You might want to close those peepers if you actually hook up with someone from a dating site, because as in TV advertisements the “product may not be exactly as illustrated.”
There’s less fiction in a bodice-ripper paperback than in the average online dating profile. Hey, consider the lies and exaggerations you stuffed yours with. More important, consider the psychoses you glossed over.
Unless you want to limit yourself to avatar amour, you’re going to end up in the real world eventually. So why not start there?
Contrary to countless warnings you’ve heard, mainly self-serving ones from proprietors of online dating services, bars are a great place to meet someone from the opposite sex. Or whatever sex you happen to fancy.
Why? Well consider the TV commercial about drinking and driving, the one that places beer glass after beer glass in front of the camera lens and the image gets blurrier and blurrier.
That’s what happens in bars. After a few hours you start to resemble your dating site photo and believe your concocted profile. So do prospective partners.
Besides, by the time you strike out you might already have consumed more than enough consolation.
But some theorists believe the best option for finding an instant valentine might be to go where you go for other last-minute items: the store.
Supermarkets should be happy hunting grounds for men, because they’re chock-full of women.
Just cruise the aisles until you find a woman that appeals to you. She will be examining labels, assessing ripeness or comparing products.
Say something such as, “I’ve always wondered how to cook that.” Hopefully she won’t be holding a box of instant macaroni dinner or frozen hamburger patties at the time. And be wary of the geometry of certain vegetables if you’re in the produce department.
Your comment tells her you try to cook, so you’re probably single; you’re not very good at cooking, so probably you haven’t been single forever; you defer to her superior cooking skill; you need a woman, if only for recipe consultation.
The conversation that follows, unless she pegs you as the Supermarket Shelf Stalker and rushes off in search of a security guard, should tell you a few things about her.
If she says, “Well, my husband likes his lo mein . . . ,” she’s probably indicating that she’s not available.
If she says, “Well, my ex, that son-of-a-xxxxx, liked his lo mein seasoned with rat poison,” you might want to remember that you urgently need a dozen eggs.
Regardless, you’ve started a conversation that could be construed as innocent, yet elicits personal information and might cook up a relationship.
The worst that can happen is you’ll end up with a bag of quinoa in your cart.
Woman can try the same tactic, but they’re better off doing so in a hardware store.
Take your pick of the many men who seem to be spending way to much time examining tools, figure out what general category of tool he’s examining and then ask, “Oh, is that what I should use to fix my . . . ?”
As a man, he will find himself unable to confess any degree of ignorance. A long conversation is likely to ensue about whatever real or imagined repair problems you might have and how he has dealt with similar projects.
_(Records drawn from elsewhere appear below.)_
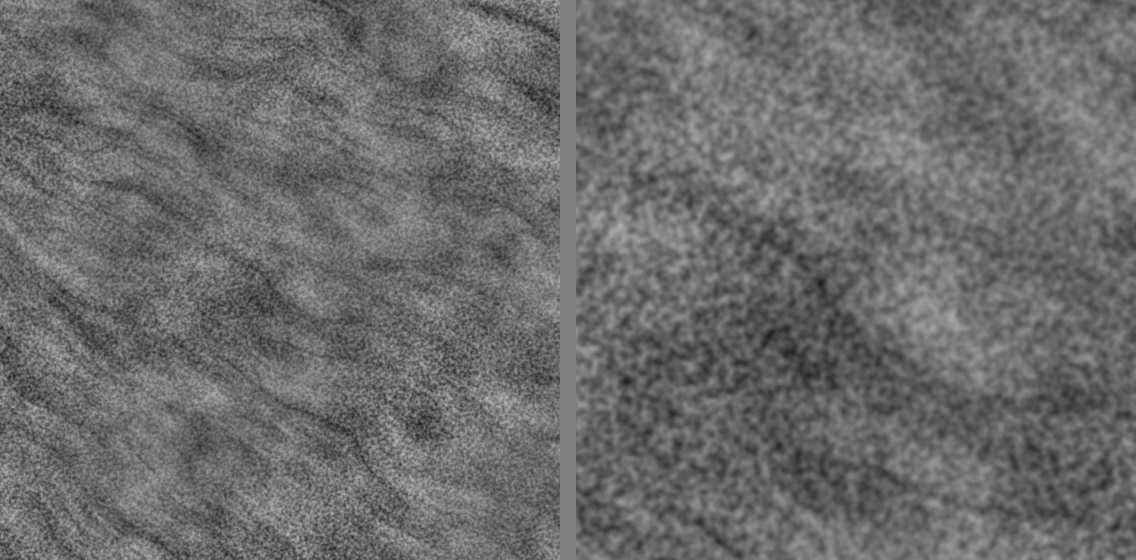
Left: the whole. Right: its middle third, enlarged.
Give the GLSL for this texture, as a Shadertoy shader.

```glsl
const float BASE_GREY = 0.441;
const float GRAIN_SCALE = 145.0;
const float GRAIN_CONTRAST = 0.205;
const float FINE_GRAIN_CONTRAST = 0.12;
const float CLUMP_CONTRAST = 0.07;
const float MOTTLE_CONTRAST = 0.11;
const float BLOTCH_CONTRAST = 0.08;
const float BAND_CONTRAST = 0.10;
const float STREAK_CONTRAST = 0.10;
const float FIBRE_DARKNESS = 0.075;
const float FIBRE_WIDTH = 0.075;
const float WARP_AMOUNT = 0.06;
const float FLOW_SLOPE = 0.38;
const float FLOW_BEND = 0.6;
const vec2 BODY_CENTRE = vec2(0.46, 0.42);
const vec2 BODY_RADII = vec2(0.12, 0.095);
const float BODY_DARKNESS = 0.05;
const float CREASE_DARKNESS = 0.19;
const float CREASE_WIDTH = 0.010;

// Random unit gradient for a lattice point
vec2 latticeGradient(vec2 cell) {
    uvec2 q = uvec2(ivec2(cell)) * uvec2(1597u, 3812u) + uvec2(7919u, 104u);
    uint h = (q.x ^ (q.y * 668265u)) * 2654435u;
    h = (h ^ (h >> 15)) * 2246822u;
    h = (h ^ (h >> 13)) * 3266489u;
    h ^= h >> 16;
    float angle = float(h & 65535u) / 65536.0 * 6.28319;
    return vec2(cos(angle), sin(angle));
}

float gradientNoise(vec2 p) {
    vec2 cell = floor(p);
    vec2 f = p - cell;
    vec2 w = f * f * f * (f * (f * 6.0 - 15.0) + 10.0);
    float a = dot(latticeGradient(cell), f);
    float b = dot(latticeGradient(cell + vec2(1, 0)), f - vec2(1, 0));
    float c = dot(latticeGradient(cell + vec2(0, 1)), f - vec2(0, 1));
    float d = dot(latticeGradient(cell + vec2(1, 1)), f - vec2(1, 1));
    return mix(mix(a, b, w.x), mix(c, d, w.x), w.y);
}

mat2 rotation(float angle) {
    float c = cos(angle), s = sin(angle);
    return mat2(c, s, -s, c);
}

// Coordinates along and across fibres that steepen towards the lower left
vec2 flowCoords(vec2 p) {
    vec2 warp = vec2(gradientNoise(p * 4.0 + 11.3), gradientNoise(p * 4.0 + 47.7));
    warp += 0.3 * vec2(gradientNoise(p * 11.0 + 5.1), gradientNoise(p * 11.0 + 83.9));
    p += WARP_AMOUNT * warp;
    vec2 rest = 1.0 - p;
    float across = p.y + FLOW_SLOPE * p.x - FLOW_BEND * rest.x * rest.x * rest.y;
    return vec2(p.x - FLOW_SLOPE * p.y, across);
}

// Long dark lines on the zero contours of stretched noise, fading in and out
float fibres(vec2 flow) {
    float sum = 0.0;
    for (int i = 0; i < 2; i++) {
        float layer = float(i);
        vec2 offset = vec2(19.4, 33.8) * (layer + 1.0);
        float ridge = gradientNoise(flow * vec2(2.3, 12.0) * (1.0 + 0.4 * layer) + offset);
        float presence = gradientNoise(flow * vec2(3.0, 7.0) + offset.yx);
        float line = exp(-ridge * ridge / (FIBRE_WIDTH * FIBRE_WIDTH));
        sum += line * smoothstep(-0.25, 0.3, presence);
    }
    return sum;
}

// Soft irregular dark oval
float darkBody(vec2 p) {
    float r = length((p - BODY_CENTRE) / BODY_RADII);
    return 1.0 - smoothstep(0.6, 1.3, r + 0.5 * gradientNoise(p * 14.0));
}

// Curved dark crease in the upper right corner
float crease(vec2 p) {
    float x = p.x - 0.78;
    float curve = 0.995 - 1.3 * x * x + 0.012 * gradientNoise(p * 18.0);
    float d = (p.y - curve) / CREASE_WIDTH;
    return exp(-d * d) * smoothstep(-0.06, 0.14, x);
}

// Fine grain with slight clumping and uneven strength
float grain(vec2 p) {
    float coarse = gradientNoise(rotation(0.6) * p * GRAIN_SCALE);
    float fine = gradientNoise(rotation(-0.4) * p * GRAIN_SCALE * 1.6 + 71.2);
    float clump = gradientNoise(rotation(1.1) * p * GRAIN_SCALE * 0.5 + 37.9);
    float strength = 1.0 + 0.8 * gradientNoise(p * 3.0 + 29.6);
    return strength * (GRAIN_CONTRAST * coarse + FINE_GRAIN_CONTRAST * fine + CLUMP_CONTRAST * clump);
}

void mainImage(out vec4 fragColor, in vec2 fragCoord) {
    vec2 p = fragCoord / iResolution.y;
    vec2 flow = flowCoords(p);

    // Broad tone and uneven blotches
    float grey = BASE_GREY;
    grey += MOTTLE_CONTRAST * gradientNoise(rotation(0.5) * p * 6.0 + 3.7);
    grey += BLOTCH_CONTRAST * gradientNoise(rotation(0.9) * p * 14.0 + 52.6);
    grey += BLOTCH_CONTRAST * gradientNoise(rotation(0.2) * p * 31.0 + 17.1);

    // Directional bands
    grey += BAND_CONTRAST * gradientNoise(flow * vec2(4.0, 11.0) + 61.5);
    grey += STREAK_CONTRAST * gradientNoise(flow * vec2(9.0, 27.0) + 90.2);

    // Dark features
    grey -= FIBRE_DARKNESS * fibres(flow);
    grey -= BODY_DARKNESS * darkBody(p);
    grey -= CREASE_DARKNESS * crease(p);

    grey += grain(p);
    fragColor = vec4(vec3(clamp(grey, 0.0, 1.0)), 1.0);
}
```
If it comes out that he recently remodelled his kitchen, he is married. Attached men usually blurt out how their partners turned a simple replacement of a light bulb into a full-scale kitchen reno.
If he built a bar in the rec room or added on to his garage, he’s single, or will be soon.
Regardless, you might find yourself surrounded by a cloud of men, each suggesting better ways to deal with your home-repair issues. With any luck those prophets of competing fix-up gospels won’t forget you are there.
Of course, the easiest way for an unattached soul to enjoy Valentine’s Day is to go out and buy something for himself or herself. Chances are it will be just what you wanted. And it will come straight from the heart of the person you love the most.
If that sounds a little unromantic, pretend the Valentine “surprise” comes from that promising but totally fictional match on the dating site. You know, that woman whose hobbies are hunting, fishing, small-engine repair and watching hockey. That guy who likes long walks, romantic movies and cuddling.